─── Listed entries
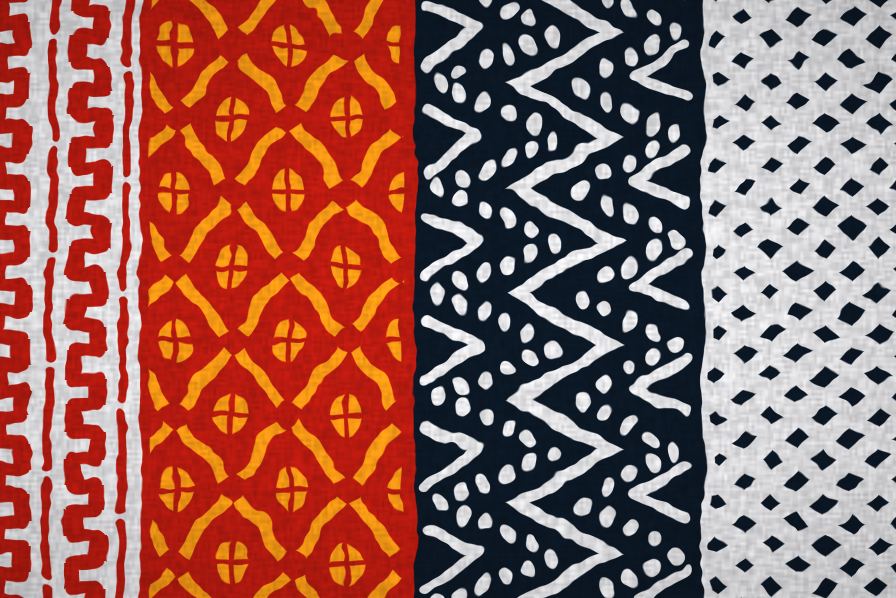
A WebGL 2 fragment shader for this pattern:

```glsl
#version 300 es
precision highp float;
// Printed cloth in four vertical bands: meanders, quartered discs, zigzags and diamonds.

uniform vec2 u_resolution;
out vec4 fragColor;

// Lengths are in hundredths of the canvas height; y runs downward from the top.
const vec3 WHITE  = vec3(0.88, 0.88, 0.89);
const vec3 RED    = vec3(0.71, 0.10, 0.06);
const vec3 NAVY   = vec3(0.045, 0.09, 0.14);
const vec3 ORANGE = vec3(0.95, 0.59, 0.08);
const float RED_EDGE = 23.5, NAVY_EDGE = 69.5, DIAMOND_EDGE = 117.6;
const float MEANDER_HALF = 4.4, MEANDER_REACH = 2.0;
const vec2 DISC_ORIGIN = vec2(29.3, 7.4), DISC_STEP = vec2(19.1, 24.8), DISC_RADII = vec2(2.7, 3.5);
const vec2 BAR_HALF = vec2(5.6, 1.05);
const vec2 DIAMOND_ORIGIN = vec2(124.4, 2.9), DIAMOND_STEP = vec2(9.0, 7.05), DIAMOND_HALF = vec2(2.0, 1.5);
const float ZIG_PERIOD = 17.5, ZIG_LEFT = 86.6, ZIG_RIGHT = 102.0, ZIG_TOP = 5.3;
const float WOBBLE = 1.1, WEAVE = 0.13, VIGNETTE = 0.2;

float hash(vec2 p) { return fract(sin(dot(p, vec2(127.1, 311.7))) * 43758.5453); }

float noise(vec2 p) {
  vec2 i = floor(p), f = fract(p);
  f = f * f * (3.0 - 2.0 * f);
  return mix(mix(hash(i), hash(i + vec2(1, 0)), f.x),
             mix(hash(i + vec2(0, 1)), hash(i + vec2(1, 1)), f.x), f.y);
}

float fill(float d) {
  float soft = max(0.15, 70.0 / u_resolution.y);
  return 1.0 - smoothstep(-soft, soft, d);
}

float segment(vec2 p, vec2 a, vec2 b) {
  vec2 ab = b - a;
  return length(p - a - ab * clamp(dot(p - a, ab) / dot(ab, ab), 0.0, 1.0));
}

float ellipse(vec2 p, vec2 r) { return (length(p / r) - 1.0) * min(r.x, r.y); }

// Square-cornered path that swings left and right of x = 0.
float meander(vec2 p) {
  float t = p.y / MEANDER_HALF, cell = floor(t + 0.5);
  float f = abs(t - cell) * MEANDER_HALF;
  float side = 1.0 - 2.0 * mod(cell, 2.0);
  float upright = abs(p.x - side * MEANDER_REACH) - 1.5;
  float rung = length(vec2(max(abs(p.x) - MEANDER_REACH, 0.0), 0.5 * MEANDER_HALF - f)) - 1.15;
  return min(upright, rung);
}

float dashes(vec2 p, float gapY, float period) {
  float y = abs(mod(p.y - gapY, period) - 0.5 * period);
  return length(vec2(p.x, max(y - 0.5 * period + 1.1, 0.0))) - 0.72;
}

// Staggered lattice: skewed coordinates with a node at every integer pair.
vec2 toLattice(vec2 p, vec2 origin, vec2 size) {
  vec2 q = (p - origin) / size;
  return vec2(q.x + q.y, q.x - q.y);
}
vec2 fromLattice(vec2 f, vec2 size) { return 0.5 * size * vec2(f.x + f.y, f.x - f.y); }

float bar(vec2 v, vec2 dir, float seed) {
  dir = normalize(dir);
  vec2 q = vec2(dot(v, dir), dot(v, vec2(-dir.y, dir.x)));
  q.y += 0.4 * sin(q.x * 0.65 + 2.0 * seed);
  vec2 e = abs(q) - BAR_HALF * vec2(0.92 + 0.16 * seed, 1.0);
  return max(e.x, e.y);
}

float discsAndBars(vec2 p) {
  vec2 ab = toLattice(p, DISC_ORIGIN, DISC_STEP), id = floor(ab + 0.5);
  vec2 v = fromLattice(ab - id, DISC_STEP);
  float disc = max(ellipse(v, DISC_RADII), 0.42 - min(abs(v.x), abs(v.y)));
  vec2 onA = vec2(fract(ab.x) - 0.5, ab.y - id.y), onB = vec2(ab.x - id.x, fract(ab.y) - 0.5);
  float barA = bar(fromLattice(onA, DISC_STEP), DISC_STEP * vec2(1, -1), hash(vec2(floor(ab.x), id.y)));
  float barB = bar(fromLattice(onB, DISC_STEP), DISC_STEP, hash(vec2(id.x, floor(ab.y)) + 40.0));
  return min(disc, min(barA, barB));
}

// Rows of uneven dots spreading from a tip, one wedge per zigzag period.
float dotWedges(vec2 p, float stepX, float stepY, int last) {
  float d = 1e3, base = floor(p.y / ZIG_PERIOD + 0.5);
  for (int k = -1; k <= 1; k++)
    for (int i = 0; i <= last; i++)
      for (int s = -1; s <= 1; s += 2) {
        if (s < 0 && (i == 0 || i == last)) continue;
        float row = base + float(k), n = float(i);
        vec2 id = vec2(n * float(s) + stepX, row);
        vec2 c = vec2(n * stepX, row * ZIG_PERIOD + float(s) * (0.6 + n * stepY));
        vec2 q = p - c - 0.6 * (vec2(hash(id), hash(id + 7.0)) - 0.5);
        q.x += (hash(id + 3.0) - 0.5) * 0.7 * q.y;
        d = min(d, ellipse(q, vec2(1.05 + 0.3 * hash(id + 5.0), 1.35 + 0.4 * hash(id + 9.0))));
      }
  return d;
}

float chevrons(vec2 p, vec2 upper, vec2 lower) {
  p.y -= ZIG_PERIOD * floor(p.y / ZIG_PERIOD + 0.5);
  return min(segment(p, vec2(0), upper), segment(p, vec2(0), lower)) - 0.9;
}

float zigzagBand(vec2 p) {
  float t = 2.0 * abs(fract((p.y - ZIG_TOP) / ZIG_PERIOD + 0.5) - 0.5);
  float slope = 2.0 * (ZIG_RIGHT - ZIG_LEFT) / ZIG_PERIOD;
  float d = abs(p.x - mix(ZIG_RIGHT, ZIG_LEFT, t)) / sqrt(1.0 + slope * slope) - 1.05;
  d = min(d, chevrons(p - vec2(80.0, 4.9), vec2(-8.6, -3.7), vec2(-8.6, 6.4)));
  d = min(d, chevrons(p - vec2(106.2, 12.9), vec2(8.4, -5.2), vec2(8.4, 3.4)));
  d = min(d, dotWedges(p - vec2(92.5, 5.3), -3.8, 1.57, 5));
  return min(d, dotWedges(p - vec2(97.4, 14.0), 3.9, 2.0, 4));
}

float diamonds(vec2 p) {
  vec2 ab = toLattice(p, DIAMOND_ORIGIN, DIAMOND_STEP), id = floor(ab + 0.5);
  vec2 v = fromLattice(ab - id, DIAMOND_STEP);
  v.y += (hash(id) - 0.35) * 0.4 * v.x;
  vec2 r = DIAMOND_HALF * mix(0.85, 1.12, smoothstep(119.0, 145.0, p.x)) * (0.9 + 0.2 * hash(id + 4.0));
  float d = (abs(v.x) / r.x + abs(v.y) / r.y - 1.0) * r.x * r.y / length(r);
  return max(d, DIAMOND_EDGE + 1.4 - p.x);
}

void main() {
  vec2 cloth = gl_FragCoord.xy / u_resolution.y * 100.0;
  cloth.y = 100.0 - cloth.y;

  // Hand-cut wobble
  vec2 p = cloth + WOBBLE * (vec2(noise(cloth * 0.22), noise(cloth * 0.22 + 50.0)) - 0.5);
  p += 0.5 * (vec2(noise(cloth * 0.7 + 9.0), noise(cloth * 0.7 + 80.0)) - 0.5);

  // Meander band
  float combs = min(meander(p - vec2(1.6, 5.9)), meander(p - vec2(15.2 - 0.012 * p.y, 3.9)));
  float lines = min(dashes(p - vec2(9.4 - 0.02 * p.y, 0.0), 24.4, 18.2),
                    dashes(p - vec2(21.5 - 0.014 * p.y, 0.0), 30.3, 18.8));
  vec3 color = mix(WHITE, RED, fill(min(combs, lines)));

  // Remaining bands, left to right
  float orange = max(discsAndBars(p), max(25.1 - p.x, p.x - 67.7));
  color = mix(color, mix(RED, ORANGE, fill(orange)), fill(RED_EDGE - p.x));
  color = mix(color, mix(NAVY, WHITE, fill(zigzagBand(p))), fill(NAVY_EDGE - p.x));
  color = mix(color, mix(WHITE, NAVY, fill(diamonds(p))), fill(DIAMOND_EDGE - p.x));

  // Woven threads and darker corners
  float threads = noise(cloth * vec2(2.2, 0.7)) + noise(cloth * vec2(0.7, 2.2) + 30.0) - 1.0;
  vec2 fromCenter = gl_FragCoord.xy / u_resolution - 0.5;
  color *= (1.0 + WEAVE * threads) * (1.04 - VIGNETTE * dot(fromCenter, fromCenter) * 2.0);
  fragColor = vec4(color, 1.0);
}
```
──────
__Exercise description__. Please find every line in the listing that holds the string "const" and copy it.

__Response below__.
const vec3 WHITE  = vec3(0.88, 0.88, 0.89);
const vec3 RED    = vec3(0.71, 0.10, 0.06);
const vec3 NAVY   = vec3(0.045, 0.09, 0.14);
const vec3 ORANGE = vec3(0.95, 0.59, 0.08);
const float RED_EDGE = 23.5, NAVY_EDGE = 69.5, DIAMOND_EDGE = 117.6;
const float MEANDER_HALF = 4.4, MEANDER_REACH = 2.0;
const vec2 DISC_ORIGIN = vec2(29.3, 7.4), DISC_STEP = vec2(19.1, 24.8), DISC_RADII = vec2(2.7, 3.5);
const vec2 BAR_HALF = vec2(5.6, 1.05);
const vec2 DIAMOND_ORIGIN = vec2(124.4, 2.9), DIAMOND_STEP = vec2(9.0, 7.05), DIAMOND_HALF = vec2(2.0, 1.5);
const float ZIG_PERIOD = 17.5, ZIG_LEFT = 86.6, ZIG_RIGHT = 102.0, ZIG_TOP = 5.3;
const float WOBBLE = 1.1, WEAVE = 0.13, VIGNETTE = 0.2;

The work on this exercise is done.